• YOUR TASK: Within the listing below, filter for "bicycle" and copy every matching line.
######
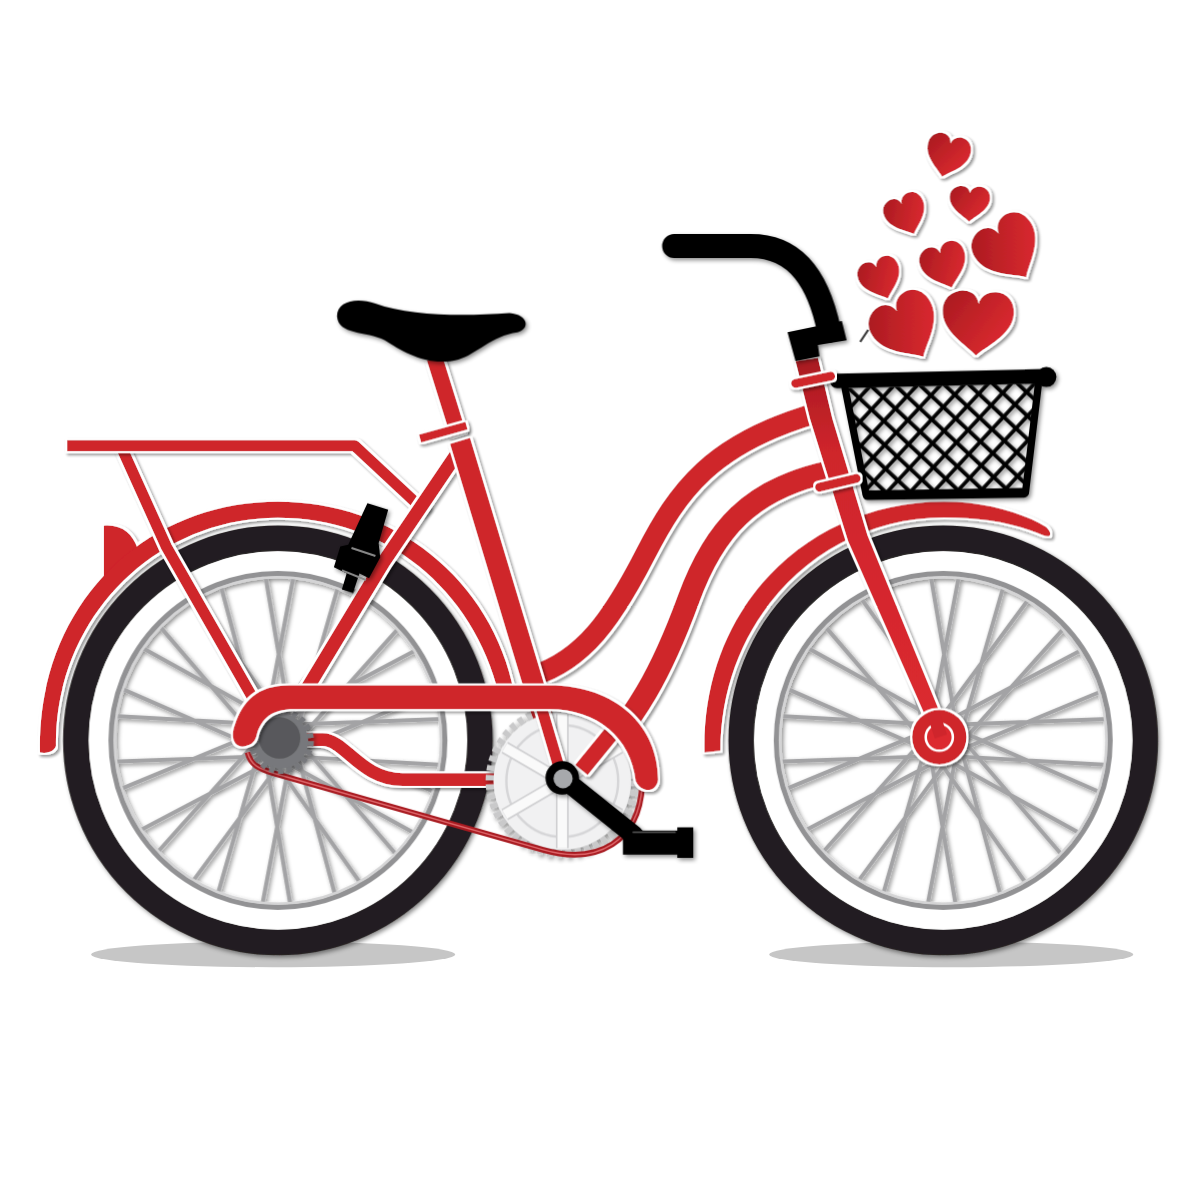
<!DOCTYPE html>
<html lang="en">
<head>
<meta charset="utf-8">
<title>Red bicycle with a basket of hearts</title>
<style>
:root{--paper:#fff;--red:#cf252c;--red-deep:#a81a20;--red-bright:#dc2a30;--black:#000;--tyre:#231f20;--steel:#a3a3a5;--hub:#58595b;--ground:#c6c6c6}
html,body{margin:0;background:var(--paper);overflow:hidden}
.canvas{display:block;width:1198px;height:1200px;background:var(--paper)}
.ground{fill:var(--ground)}
.tube{fill:none;stroke:var(--red);stroke-linejoin:round}
.solid{fill:var(--red)}
.sticker{filter:url(#sticker)}
.soft{filter:url(#soft)}
.ink{fill:var(--black)}
.bar{fill:none;stroke:var(--black);stroke-linecap:round;stroke-linejoin:round}
.spoke{stroke:var(--steel);stroke-width:2.5}
</style>
</head>
<body>
<svg class="canvas" viewBox="0 0 750 751.25" role="img" aria-label="Red bicycle with a basket full of hearts">
<defs>
  <filter id="sticker" filterUnits="userSpaceOnUse" x="0" y="0" width="750" height="752">
    <feMorphology in="SourceAlpha" operator="dilate" radius="1.3" result="wide"/>
    <feFlood flood-color="#fff"/>
    <feComposite in2="wide" operator="in" result="edge"/>
    <feGaussianBlur in="wide" stdDeviation="1" result="blur"/>
    <feOffset in="blur" dx="1" dy="1.2" result="moved"/>
    <feComponentTransfer in="moved" result="shade"><feFuncA type="linear" slope=".42"/></feComponentTransfer>
    <feMerge><feMergeNode in="shade"/><feMergeNode in="edge"/><feMergeNode in="SourceGraphic"/></feMerge>
  </filter>
  <filter id="soft" filterUnits="userSpaceOnUse" x="0" y="0" width="750" height="752">
    <feDropShadow dx="1.2" dy="1.4" stdDeviation="1.2" flood-color="#000" flood-opacity=".45"/>
  </filter>
  <linearGradient id="heart-red" x1="0" y1="0" x2="1" y2=".6">
    <stop offset="0" stop-color="var(--red-deep)"/><stop offset="1" stop-color="var(--red-bright)"/>
  </linearGradient>
  <linearGradient id="fork-red" x1="0" y1="0" x2="0" y2="1">
    <stop offset="0" stop-color="var(--red-deep)"/><stop offset=".25" stop-color="var(--red)"/><stop offset="1" stop-color="var(--red-bright)"/>
  </linearGradient>
  <path id="heart" d="M0 20C-5 14-21 6-21-8C-21-18-13-21-9-21C-4-21-1-18 0-13C1-18 5-21 10-21C15-21 21-17 21-8C21 6 5 14 0 20Z" fill="url(#heart-red)"/>
  <g id="spoke-pair"><path class="spoke" d="M-9-4L10-104M9-4L-8-104"/></g>
  <g id="spoke-quarter">
    <use href="#spoke-pair"/><use href="#spoke-pair" transform="rotate(25.714)"/>
  </g>
  <g id="spokes">
    <use href="#spoke-quarter"/><use href="#spoke-quarter" transform="rotate(51.43)"/>
    <use href="#spoke-quarter" transform="rotate(102.86)"/><use href="#spoke-quarter" transform="rotate(154.29)"/>
    <use href="#spoke-quarter" transform="rotate(205.71)"/><use href="#spoke-quarter" transform="rotate(257.14)"/>
    <use href="#spoke-quarter" transform="rotate(308.57)"/>
  </g>
  <g id="wheel">
    <circle r="126.5" fill="none" stroke="var(--tyre)" stroke-width="16"/>
    <circle r="112" fill="none" stroke="#fff" stroke-width="13"/>
    <use href="#spokes"/>
    <circle r="104.5" fill="none" stroke="#929294" stroke-width="3.2"/>
    <circle r="102.2" fill="none" stroke="#d4d4d5" stroke-width="1.6"/>
  </g>
  <pattern id="mesh" width="10.6" height="10.6" patternUnits="userSpaceOnUse" patternTransform="translate(530 240) rotate(43)">
    <path d="M0 1.3H10.6M1.3 0V10.6" stroke="#000" stroke-width="2.3"/>
  </pattern>
</defs>

<g id="ground-shadows" class="ground">
  <ellipse cx="171" cy="597.5" rx="114" ry="8"/>
  <ellipse cx="595.5" cy="597.5" rx="114" ry="8"/>
</g>

<g id="wheels" class="soft">
  <use href="#wheel" x="174" y="463.5"/>
  <use href="#wheel" x="590.5" y="463.5"/>
</g>

<g id="fenders">
  <g class="sticker">
    <path class="solid" d="M65 329C76 328 83 334 86 343L92 345L65 365Z" fill="url(#fork-red)"/>
    <path class="solid" d="M25 471C23 380 89 314 174 314C246 314 308 362 322 434L313 437C297 369 242 324 174 324C96 324 34 388 35 467C34 470 30 472 25 471Z"/>
  </g>
  <path class="solid sticker" d="M441 471C439 380 506 314 591 314C617 314 640 321 655 330C659 334 658 337 653 335C634 327 613 324 591 324C513 324 451 388 451 470Z"/>
</g>

<g id="rear-frame">
  <path class="tube sticker" stroke-width="8" d="M190 463H202C216 463 226 488 252 488H350"/>
  <path class="tube sticker" stroke-width="7" d="M76 280L104 342L160 440"/>
  <path class="tube sticker" stroke-width="7" d="M42 279H222L266 320"/>
  <path class="tube sticker" stroke-width="8.5" d="M286 284L240 352L188 438"/>
  <path class="tube sticker" stroke-width="10" d="M272 224L287 272"/>
</g>

<g id="main-frame">
  <path class="tube sticker" stroke-width="14" d="M526 294C468 304 446 334 431 375C416 416 399 452 360 489"/>
  <path class="tube sticker" stroke-width="13" d="M513 258C445 277 424 308 404 347C383 388 365 413 334 423"/>
  <path class="tube sticker" stroke-width="13" d="M288 276L335 432L350 484"/>
  <path class="tube sticker" stroke-width="5" d="M263 274.500L292 266.500"/>
</g>

<g id="pump" class="soft">
  <path class="ink" d="M230 315L243 319L237 340L238 349L231 362L225 359L221 371L214 369L217 359L209 355L213 342L218 341Z"/>
  <path d="M220 343L235 348M214 357L229 363" stroke="#8a8a8a" stroke-width="1.3"/>
</g>

<g id="drivetrain">
  <g id="chainring" class="soft">
    <circle cx="352" cy="489" r="45" fill="none" stroke="#c9c9ca" stroke-width="6" stroke-dasharray="3.4 2.5"/>
    <circle cx="352" cy="489" r="43" fill="#f1f1f2"/>
    <circle cx="352" cy="489" r="35" fill="none" stroke="#d6d6d8" stroke-width="1.5"/>
    <path d="M352 489V447M352 489L388 468M352 489L388 510M352 489V531M352 489L316 510M352 489L316 468" stroke="#cfcfd1" stroke-width="8"/>
    <path d="M352 489V447M352 489L388 468M352 489L388 510M352 489V531M352 489L316 510M352 489L316 468" stroke="#fafafa" stroke-width="6"/>
  </g>
  <g class="sticker">
    <path class="tube" stroke-width="7" d="M338 440L351 484" />
    <path class="tube" stroke-width="10" d="M391 449L364 482" />
  </g>
  <path fill="none" stroke="var(--red-deep)" stroke-width="3.6" d="M155 471C157 479 162 481 171 484L340 532C375 542 400 526 402 492"/>
  <path fill="none" stroke="#e06a6e" stroke-width=".9" d="M155 471C157 479 162 481 171 484L340 532C375 542 400 526 402 492"/>
  <g id="rear-cog" class="soft">
    <circle cx="176" cy="464" r="18" fill="none" stroke="#77787b" stroke-width="5" stroke-dasharray="3 2.4"/>
    <circle cx="176" cy="464" r="17" fill="#77787b"/>
    <circle cx="175" cy="462" r="13" fill="var(--hub)"/>
  </g>
  <path id="chain-guard" class="solid sticker" d="M154 467C147 469 144 462 147 454C152 439 161 429 181 429H344C386 429 412 455 412 488C411 496 402 497 398 489C395 462 374 444 344 444H184C170 444 164 450 161 459C160 464 158 466 154 467Z"/>
  <g id="crank" class="soft">
    <path class="bar" stroke-width="12" d="M352 487L397 523"/>
    <path class="ink" d="M390 520H424V518H434V537H424V535H390Z"/>
    <path d="M396 521H423" stroke="#4a4a4a" stroke-width="1.2"/>
    <circle class="ink" cx="352" cy="487" r="10.500"/>
    <circle cx="352.500" cy="487.500" r="6" fill="#a7a9ac"/>
  </g>
</g>

<path id="saddle" class="ink soft" d="M211 198C211 188 224 186 235 190C257 198 290 198 319 196C331 197 332 206 324 208C308 210 298 222 287 225C268 230 252 220 241 213C229 207 212 210 211 198Z"/>

<g id="basket" class="soft">
  <path d="M528 243L542 310L642 309L650 240Z" fill="url(#mesh)"/>
  <path class="bar" stroke-width="4.500" d="M529 243L542 309M650 241L642 308"/>
  <path class="bar" stroke-width="6" d="M543 310L641 308.500"/>
  <path class="bar" stroke-width="9" d="M524 238.500L655 235.500"/>
  <circle class="ink" cx="655" cy="236" r="6.300"/>
</g>

<g id="front-fork">
  <path class="sticker" fill="url(#fork-red)" d="M498 226L512 224L521 262L543 335L592 455L584 459L531 339L507 262Z"/>
  <path class="tube sticker" stroke-width="5.500" stroke-linecap="round" d="M498 240L520 235.500"/>
  <path class="tube sticker" stroke-width="5.500" stroke-linecap="round" d="M513 305L536 299.500"/>
  <g id="front-hub" class="sticker">
    <circle class="solid" cx="588" cy="461.500" r="17"/>
  </g>
  <circle cx="588" cy="461.500" r="8.500" fill="var(--red-bright)" stroke="#fff" stroke-width="1.600"/>
  <path d="M584 446L589 461" stroke="var(--red)" stroke-width="8"/>
</g>

<g id="handlebar" class="soft">
  <path class="bar" stroke-width="15" d="M422 154H470C500 154 513 178 519 207" stroke-linecap="round"/>
  <path class="ink" d="M493 208L527 201L530 213L512 216L513 223L498 226Z"/>
</g>

<g id="hearts" class="sticker">
  <use href="#heart" transform="translate(593 98) rotate(14) scale(.65)"/>
  <use href="#heart" transform="translate(607 128) rotate(2) scale(.6 .54)"/>
  <use href="#heart" transform="translate(567.500 135) rotate(-22) scale(.62)"/>
  <use href="#heart" transform="translate(591.500 167) rotate(-18) scale(.69)"/>
  <use href="#heart" transform="translate(551.500 175) rotate(-20) scale(.63)"/>
  <use href="#heart" transform="translate(632 157) rotate(-32) scale(.98)"/>
  <use href="#heart" transform="translate(568 206) rotate(-30) scale(1)"/>
  <use href="#heart" transform="translate(612 203) rotate(3) scale(1.060 .98)"/>
</g>
<path id="basket-tick" d="M538.500 214L543.500 206.500" stroke="#3a3a3a" stroke-width="1.300"/>
</svg>
</body>
</html>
######
• RESULT OF THIS TASK:
<title>Red bicycle with a basket of hearts</title>
<svg class="canvas" viewBox="0 0 750 751.25" role="img" aria-label="Red bicycle with a basket full of hearts">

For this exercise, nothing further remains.